• _WHAT YOU HAVE TO DO_
Within the entries below, find each line containing the word "color" and copy it.

• _SUPPLIED INFORMATION_
>>>
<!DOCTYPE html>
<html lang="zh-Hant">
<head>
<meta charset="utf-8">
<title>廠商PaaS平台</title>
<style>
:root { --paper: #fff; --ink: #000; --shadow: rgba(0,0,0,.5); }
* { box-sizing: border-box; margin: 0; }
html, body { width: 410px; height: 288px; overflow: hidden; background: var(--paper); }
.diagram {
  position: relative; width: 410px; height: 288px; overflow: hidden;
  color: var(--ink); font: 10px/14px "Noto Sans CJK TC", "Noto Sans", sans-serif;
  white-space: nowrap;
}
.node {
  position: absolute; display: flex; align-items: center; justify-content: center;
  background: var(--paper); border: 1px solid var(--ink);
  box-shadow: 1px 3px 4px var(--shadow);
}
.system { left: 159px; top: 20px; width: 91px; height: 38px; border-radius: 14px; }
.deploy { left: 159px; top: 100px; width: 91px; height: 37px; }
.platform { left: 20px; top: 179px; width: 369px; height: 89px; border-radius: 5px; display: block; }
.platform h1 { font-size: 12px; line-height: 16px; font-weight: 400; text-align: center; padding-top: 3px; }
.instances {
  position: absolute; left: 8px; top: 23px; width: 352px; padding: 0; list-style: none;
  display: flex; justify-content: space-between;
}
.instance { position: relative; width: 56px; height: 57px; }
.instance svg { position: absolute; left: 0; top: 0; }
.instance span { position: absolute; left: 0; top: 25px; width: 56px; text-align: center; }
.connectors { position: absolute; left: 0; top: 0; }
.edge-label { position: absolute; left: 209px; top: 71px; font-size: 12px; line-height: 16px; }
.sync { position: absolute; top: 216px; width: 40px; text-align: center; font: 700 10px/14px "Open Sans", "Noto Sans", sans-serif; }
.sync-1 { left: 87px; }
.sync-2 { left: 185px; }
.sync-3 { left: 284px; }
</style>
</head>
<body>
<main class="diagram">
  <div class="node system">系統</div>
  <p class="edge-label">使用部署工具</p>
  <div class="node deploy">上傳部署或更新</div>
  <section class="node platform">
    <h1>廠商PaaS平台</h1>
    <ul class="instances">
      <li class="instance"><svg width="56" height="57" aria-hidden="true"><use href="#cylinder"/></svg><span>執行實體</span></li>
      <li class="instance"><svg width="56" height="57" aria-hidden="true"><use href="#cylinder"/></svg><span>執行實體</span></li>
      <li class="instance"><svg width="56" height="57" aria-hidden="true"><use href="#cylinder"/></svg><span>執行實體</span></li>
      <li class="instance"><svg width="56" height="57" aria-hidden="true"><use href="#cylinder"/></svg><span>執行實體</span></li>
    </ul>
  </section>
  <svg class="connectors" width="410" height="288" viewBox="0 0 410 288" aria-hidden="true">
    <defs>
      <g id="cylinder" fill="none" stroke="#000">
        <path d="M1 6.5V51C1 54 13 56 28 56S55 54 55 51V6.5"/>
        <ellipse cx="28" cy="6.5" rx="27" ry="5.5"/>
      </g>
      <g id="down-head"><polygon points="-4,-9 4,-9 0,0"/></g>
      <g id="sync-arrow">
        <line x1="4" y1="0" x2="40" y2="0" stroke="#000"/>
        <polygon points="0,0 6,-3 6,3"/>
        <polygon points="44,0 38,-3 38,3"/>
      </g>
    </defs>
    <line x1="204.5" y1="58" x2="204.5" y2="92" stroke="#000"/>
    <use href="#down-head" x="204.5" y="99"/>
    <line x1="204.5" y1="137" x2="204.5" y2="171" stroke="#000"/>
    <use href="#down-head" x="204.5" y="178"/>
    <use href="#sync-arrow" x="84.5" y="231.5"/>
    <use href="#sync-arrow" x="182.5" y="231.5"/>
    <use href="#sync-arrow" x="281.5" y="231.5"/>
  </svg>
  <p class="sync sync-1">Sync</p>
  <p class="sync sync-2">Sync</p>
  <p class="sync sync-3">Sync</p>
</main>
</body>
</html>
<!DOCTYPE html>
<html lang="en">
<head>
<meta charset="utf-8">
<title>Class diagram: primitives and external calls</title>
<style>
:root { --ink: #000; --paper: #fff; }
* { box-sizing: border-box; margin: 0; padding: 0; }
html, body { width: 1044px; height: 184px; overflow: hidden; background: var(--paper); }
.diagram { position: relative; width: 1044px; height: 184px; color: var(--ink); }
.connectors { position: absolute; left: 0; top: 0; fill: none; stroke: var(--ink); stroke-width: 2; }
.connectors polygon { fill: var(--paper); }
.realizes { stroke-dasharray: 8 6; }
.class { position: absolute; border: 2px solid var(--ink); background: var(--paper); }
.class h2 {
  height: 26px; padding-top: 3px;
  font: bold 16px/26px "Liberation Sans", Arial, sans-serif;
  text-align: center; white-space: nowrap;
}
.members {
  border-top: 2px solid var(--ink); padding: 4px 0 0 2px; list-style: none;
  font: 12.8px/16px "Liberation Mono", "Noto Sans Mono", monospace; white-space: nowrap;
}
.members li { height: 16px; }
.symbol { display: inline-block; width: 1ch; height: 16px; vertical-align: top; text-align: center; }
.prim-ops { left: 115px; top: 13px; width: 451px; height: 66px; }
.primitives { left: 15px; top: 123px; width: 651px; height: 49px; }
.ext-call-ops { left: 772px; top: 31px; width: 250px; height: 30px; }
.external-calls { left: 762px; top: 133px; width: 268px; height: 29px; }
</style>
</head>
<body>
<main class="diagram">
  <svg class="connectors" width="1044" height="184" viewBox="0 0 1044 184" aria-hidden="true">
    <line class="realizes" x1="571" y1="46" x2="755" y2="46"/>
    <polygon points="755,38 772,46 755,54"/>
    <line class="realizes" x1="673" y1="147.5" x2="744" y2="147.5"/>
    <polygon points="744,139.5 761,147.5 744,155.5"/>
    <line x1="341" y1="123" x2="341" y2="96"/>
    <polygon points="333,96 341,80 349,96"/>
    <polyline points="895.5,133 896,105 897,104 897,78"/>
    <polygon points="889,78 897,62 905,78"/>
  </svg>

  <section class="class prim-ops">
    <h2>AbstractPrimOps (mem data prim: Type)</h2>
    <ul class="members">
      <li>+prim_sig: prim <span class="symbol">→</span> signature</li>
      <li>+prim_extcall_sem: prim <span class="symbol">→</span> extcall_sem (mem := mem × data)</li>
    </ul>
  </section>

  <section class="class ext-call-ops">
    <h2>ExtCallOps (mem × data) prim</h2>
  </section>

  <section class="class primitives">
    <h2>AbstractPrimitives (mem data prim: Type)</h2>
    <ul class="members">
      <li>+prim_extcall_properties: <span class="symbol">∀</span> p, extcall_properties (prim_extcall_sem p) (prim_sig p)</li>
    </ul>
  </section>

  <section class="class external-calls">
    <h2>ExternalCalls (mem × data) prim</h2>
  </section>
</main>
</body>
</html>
<<<
>>>
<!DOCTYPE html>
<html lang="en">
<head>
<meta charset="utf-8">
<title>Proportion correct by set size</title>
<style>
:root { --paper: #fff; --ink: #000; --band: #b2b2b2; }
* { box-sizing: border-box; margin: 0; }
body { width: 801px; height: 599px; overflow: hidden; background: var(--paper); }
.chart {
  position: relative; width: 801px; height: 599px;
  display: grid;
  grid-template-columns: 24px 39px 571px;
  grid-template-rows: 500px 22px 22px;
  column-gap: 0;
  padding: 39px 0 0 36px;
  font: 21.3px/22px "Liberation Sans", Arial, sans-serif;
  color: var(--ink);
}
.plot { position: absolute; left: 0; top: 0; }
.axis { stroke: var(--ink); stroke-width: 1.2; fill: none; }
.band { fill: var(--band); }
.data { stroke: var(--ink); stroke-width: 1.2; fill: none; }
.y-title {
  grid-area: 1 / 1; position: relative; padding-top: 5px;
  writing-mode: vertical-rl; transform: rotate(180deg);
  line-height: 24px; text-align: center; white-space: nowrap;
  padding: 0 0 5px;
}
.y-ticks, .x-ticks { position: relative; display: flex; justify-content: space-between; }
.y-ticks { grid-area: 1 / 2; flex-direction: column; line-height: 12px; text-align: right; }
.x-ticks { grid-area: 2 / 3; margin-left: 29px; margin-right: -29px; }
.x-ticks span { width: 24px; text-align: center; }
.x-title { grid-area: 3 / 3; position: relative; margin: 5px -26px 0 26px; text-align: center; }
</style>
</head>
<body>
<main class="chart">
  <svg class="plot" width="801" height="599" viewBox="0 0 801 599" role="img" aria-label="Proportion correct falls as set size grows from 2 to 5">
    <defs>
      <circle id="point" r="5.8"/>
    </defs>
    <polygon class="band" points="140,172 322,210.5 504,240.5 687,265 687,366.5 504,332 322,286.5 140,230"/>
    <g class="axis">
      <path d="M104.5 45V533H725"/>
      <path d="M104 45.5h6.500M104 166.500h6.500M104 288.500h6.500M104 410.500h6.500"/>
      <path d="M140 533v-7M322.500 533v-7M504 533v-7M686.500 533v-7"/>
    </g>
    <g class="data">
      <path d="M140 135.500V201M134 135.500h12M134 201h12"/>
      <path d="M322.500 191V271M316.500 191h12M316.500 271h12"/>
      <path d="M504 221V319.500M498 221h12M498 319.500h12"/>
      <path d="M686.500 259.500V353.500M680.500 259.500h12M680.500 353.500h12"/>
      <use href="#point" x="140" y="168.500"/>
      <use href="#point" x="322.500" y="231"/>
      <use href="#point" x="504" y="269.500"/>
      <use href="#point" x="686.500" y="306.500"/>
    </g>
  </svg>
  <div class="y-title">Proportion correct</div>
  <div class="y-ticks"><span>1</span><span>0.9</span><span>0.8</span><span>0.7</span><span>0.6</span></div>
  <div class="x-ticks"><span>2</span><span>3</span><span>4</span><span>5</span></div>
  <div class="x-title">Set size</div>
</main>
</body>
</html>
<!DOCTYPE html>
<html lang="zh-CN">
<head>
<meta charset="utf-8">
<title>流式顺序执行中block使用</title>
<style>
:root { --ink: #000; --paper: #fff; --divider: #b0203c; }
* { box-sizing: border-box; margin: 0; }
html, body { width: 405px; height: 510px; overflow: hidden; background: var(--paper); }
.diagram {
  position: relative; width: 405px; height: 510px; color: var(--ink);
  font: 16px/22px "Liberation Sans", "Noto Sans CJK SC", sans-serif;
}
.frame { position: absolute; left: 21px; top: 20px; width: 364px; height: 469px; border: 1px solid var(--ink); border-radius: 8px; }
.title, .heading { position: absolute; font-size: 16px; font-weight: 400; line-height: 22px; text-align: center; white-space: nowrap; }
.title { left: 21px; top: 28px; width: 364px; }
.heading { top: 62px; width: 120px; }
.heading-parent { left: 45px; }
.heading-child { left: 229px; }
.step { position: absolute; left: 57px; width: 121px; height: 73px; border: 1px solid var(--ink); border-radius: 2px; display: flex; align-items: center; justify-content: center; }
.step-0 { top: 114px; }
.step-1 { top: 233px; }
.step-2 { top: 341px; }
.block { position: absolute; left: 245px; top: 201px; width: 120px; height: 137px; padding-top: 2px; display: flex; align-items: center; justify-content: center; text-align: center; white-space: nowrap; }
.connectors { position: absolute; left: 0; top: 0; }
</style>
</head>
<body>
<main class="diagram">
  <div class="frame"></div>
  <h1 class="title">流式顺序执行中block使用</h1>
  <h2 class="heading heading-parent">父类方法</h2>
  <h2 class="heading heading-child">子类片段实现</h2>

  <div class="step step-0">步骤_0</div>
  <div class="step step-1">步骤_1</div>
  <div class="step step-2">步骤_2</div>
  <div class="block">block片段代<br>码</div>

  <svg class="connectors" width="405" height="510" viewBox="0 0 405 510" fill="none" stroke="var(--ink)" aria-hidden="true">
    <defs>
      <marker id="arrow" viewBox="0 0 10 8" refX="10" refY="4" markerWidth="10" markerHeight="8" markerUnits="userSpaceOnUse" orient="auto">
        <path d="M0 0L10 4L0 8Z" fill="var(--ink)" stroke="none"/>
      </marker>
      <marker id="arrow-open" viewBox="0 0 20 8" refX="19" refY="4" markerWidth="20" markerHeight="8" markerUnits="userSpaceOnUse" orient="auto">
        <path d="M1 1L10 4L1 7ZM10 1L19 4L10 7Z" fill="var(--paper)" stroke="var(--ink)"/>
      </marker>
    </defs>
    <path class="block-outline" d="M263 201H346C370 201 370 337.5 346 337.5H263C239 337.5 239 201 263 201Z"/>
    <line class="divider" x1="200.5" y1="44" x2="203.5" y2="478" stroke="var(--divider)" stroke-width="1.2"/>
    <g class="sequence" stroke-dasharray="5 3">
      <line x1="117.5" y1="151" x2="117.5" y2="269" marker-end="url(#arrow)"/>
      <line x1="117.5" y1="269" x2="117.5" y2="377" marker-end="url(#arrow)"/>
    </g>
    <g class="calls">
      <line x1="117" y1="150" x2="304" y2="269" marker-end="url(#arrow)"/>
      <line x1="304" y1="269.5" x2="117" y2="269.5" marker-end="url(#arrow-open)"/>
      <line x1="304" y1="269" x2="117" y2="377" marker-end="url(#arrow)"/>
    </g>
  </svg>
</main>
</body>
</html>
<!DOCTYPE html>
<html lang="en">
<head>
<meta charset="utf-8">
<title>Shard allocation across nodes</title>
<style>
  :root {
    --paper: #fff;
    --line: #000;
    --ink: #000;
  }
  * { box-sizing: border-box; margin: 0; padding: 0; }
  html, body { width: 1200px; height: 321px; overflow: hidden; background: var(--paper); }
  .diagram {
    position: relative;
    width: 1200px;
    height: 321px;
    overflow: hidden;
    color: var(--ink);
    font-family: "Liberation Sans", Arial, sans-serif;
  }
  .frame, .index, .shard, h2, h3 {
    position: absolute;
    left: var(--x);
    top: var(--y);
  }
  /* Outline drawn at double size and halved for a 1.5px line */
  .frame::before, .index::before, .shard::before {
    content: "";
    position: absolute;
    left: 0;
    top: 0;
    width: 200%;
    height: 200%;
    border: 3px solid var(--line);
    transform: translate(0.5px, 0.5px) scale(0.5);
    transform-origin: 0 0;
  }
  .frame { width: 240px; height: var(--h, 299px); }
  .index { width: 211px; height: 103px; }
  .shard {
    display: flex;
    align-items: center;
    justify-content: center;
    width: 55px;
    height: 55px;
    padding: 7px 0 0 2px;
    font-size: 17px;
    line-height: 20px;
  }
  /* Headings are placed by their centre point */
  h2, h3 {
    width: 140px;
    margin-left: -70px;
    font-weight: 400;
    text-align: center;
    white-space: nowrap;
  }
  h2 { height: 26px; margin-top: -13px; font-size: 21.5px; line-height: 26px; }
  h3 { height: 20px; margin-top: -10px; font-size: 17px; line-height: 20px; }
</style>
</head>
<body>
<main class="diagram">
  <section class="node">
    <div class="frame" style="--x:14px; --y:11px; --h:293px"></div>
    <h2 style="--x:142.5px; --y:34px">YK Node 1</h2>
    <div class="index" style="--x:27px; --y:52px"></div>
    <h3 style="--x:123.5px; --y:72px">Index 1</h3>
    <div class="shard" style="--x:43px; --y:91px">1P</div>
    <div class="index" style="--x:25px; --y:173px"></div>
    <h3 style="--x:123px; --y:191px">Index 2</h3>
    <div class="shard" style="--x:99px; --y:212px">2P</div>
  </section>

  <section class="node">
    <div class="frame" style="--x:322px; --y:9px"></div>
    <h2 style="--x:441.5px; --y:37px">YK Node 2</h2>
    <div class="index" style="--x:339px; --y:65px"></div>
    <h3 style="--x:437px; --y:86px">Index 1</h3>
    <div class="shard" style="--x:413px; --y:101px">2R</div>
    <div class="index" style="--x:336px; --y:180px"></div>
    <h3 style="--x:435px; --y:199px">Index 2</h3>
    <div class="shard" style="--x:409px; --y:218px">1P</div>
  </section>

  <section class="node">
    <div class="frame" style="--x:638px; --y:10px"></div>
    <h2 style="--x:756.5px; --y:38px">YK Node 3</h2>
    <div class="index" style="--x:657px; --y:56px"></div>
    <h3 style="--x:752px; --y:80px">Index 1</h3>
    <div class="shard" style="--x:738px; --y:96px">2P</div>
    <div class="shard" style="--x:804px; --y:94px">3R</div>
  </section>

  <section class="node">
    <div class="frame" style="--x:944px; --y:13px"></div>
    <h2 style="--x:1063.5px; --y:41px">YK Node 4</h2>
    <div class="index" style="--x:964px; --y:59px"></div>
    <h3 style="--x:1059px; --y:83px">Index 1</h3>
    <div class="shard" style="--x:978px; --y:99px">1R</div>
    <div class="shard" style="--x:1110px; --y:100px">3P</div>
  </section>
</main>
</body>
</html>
<<<
>>>
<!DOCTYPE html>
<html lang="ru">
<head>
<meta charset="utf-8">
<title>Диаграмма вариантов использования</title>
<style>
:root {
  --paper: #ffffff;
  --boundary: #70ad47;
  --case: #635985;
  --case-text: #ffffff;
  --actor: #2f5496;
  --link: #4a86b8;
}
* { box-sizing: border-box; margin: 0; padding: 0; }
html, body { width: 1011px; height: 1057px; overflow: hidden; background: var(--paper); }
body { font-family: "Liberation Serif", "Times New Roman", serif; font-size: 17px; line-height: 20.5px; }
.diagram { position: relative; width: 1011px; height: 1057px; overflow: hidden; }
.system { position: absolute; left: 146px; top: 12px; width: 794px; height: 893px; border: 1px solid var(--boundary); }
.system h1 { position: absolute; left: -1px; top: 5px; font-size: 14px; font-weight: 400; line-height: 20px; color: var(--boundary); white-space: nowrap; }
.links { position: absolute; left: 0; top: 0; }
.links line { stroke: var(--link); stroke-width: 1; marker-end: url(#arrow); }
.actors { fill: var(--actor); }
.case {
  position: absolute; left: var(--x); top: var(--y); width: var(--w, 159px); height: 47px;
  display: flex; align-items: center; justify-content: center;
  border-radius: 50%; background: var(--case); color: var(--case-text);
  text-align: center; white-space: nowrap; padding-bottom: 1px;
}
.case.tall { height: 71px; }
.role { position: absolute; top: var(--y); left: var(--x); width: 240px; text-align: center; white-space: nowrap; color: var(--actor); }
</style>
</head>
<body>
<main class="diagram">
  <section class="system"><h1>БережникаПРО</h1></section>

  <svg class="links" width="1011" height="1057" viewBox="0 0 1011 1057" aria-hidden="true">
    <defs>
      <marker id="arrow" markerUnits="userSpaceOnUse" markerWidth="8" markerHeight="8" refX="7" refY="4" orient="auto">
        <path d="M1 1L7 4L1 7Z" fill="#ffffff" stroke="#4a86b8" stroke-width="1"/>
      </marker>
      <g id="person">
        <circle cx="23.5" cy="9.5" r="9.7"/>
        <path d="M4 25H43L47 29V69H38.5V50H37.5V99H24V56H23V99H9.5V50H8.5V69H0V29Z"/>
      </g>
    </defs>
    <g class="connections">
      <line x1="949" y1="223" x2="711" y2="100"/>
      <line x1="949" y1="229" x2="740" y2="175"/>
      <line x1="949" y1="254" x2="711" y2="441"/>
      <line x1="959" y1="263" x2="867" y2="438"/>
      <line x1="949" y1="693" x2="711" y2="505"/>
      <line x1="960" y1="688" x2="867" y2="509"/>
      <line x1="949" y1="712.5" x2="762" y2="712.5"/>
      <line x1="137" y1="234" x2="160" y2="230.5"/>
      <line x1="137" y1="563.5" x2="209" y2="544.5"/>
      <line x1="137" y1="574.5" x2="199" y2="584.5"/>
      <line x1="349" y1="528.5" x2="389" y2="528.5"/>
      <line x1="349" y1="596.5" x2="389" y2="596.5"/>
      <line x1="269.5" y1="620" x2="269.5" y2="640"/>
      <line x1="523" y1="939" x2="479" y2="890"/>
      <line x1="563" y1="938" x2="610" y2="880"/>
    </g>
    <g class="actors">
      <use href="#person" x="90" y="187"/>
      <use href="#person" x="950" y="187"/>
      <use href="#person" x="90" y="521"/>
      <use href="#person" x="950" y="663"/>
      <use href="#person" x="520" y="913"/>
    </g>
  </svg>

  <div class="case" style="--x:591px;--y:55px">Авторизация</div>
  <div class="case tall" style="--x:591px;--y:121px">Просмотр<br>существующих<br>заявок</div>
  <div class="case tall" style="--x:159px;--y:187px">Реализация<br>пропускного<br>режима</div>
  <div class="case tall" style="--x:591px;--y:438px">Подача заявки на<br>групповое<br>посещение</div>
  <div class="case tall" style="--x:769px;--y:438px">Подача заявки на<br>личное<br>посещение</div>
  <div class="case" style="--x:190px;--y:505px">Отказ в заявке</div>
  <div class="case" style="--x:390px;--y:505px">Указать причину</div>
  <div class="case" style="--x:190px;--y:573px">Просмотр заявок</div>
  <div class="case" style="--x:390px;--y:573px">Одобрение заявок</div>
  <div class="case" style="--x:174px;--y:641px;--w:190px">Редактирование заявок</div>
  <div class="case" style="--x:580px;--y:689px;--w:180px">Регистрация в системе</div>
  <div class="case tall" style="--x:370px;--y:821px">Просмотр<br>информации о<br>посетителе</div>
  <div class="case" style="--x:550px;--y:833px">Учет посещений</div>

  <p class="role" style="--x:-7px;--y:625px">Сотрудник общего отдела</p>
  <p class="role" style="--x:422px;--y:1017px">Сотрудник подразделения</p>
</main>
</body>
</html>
<<<
• _WRITTEN RESPONSE_
  color: var(--ink); font: 10px/14px "Noto Sans CJK TC", "Noto Sans", sans-serif;
.diagram { position: relative; width: 1044px; height: 184px; color: var(--ink); }
  color: var(--ink);
  position: relative; width: 405px; height: 510px; color: var(--ink);
    color: var(--ink);
.system h1 { position: absolute; left: -1px; top: 5px; font-size: 14px; font-weight: 400; line-height: 20px; color: var(--boundary); white-space: nowrap; }
  border-radius: 50%; background: var(--case); color: var(--case-text);
.role { position: absolute; top: var(--y); left: var(--x); width: 240px; text-align: center; white-space: nowrap; color: var(--actor); }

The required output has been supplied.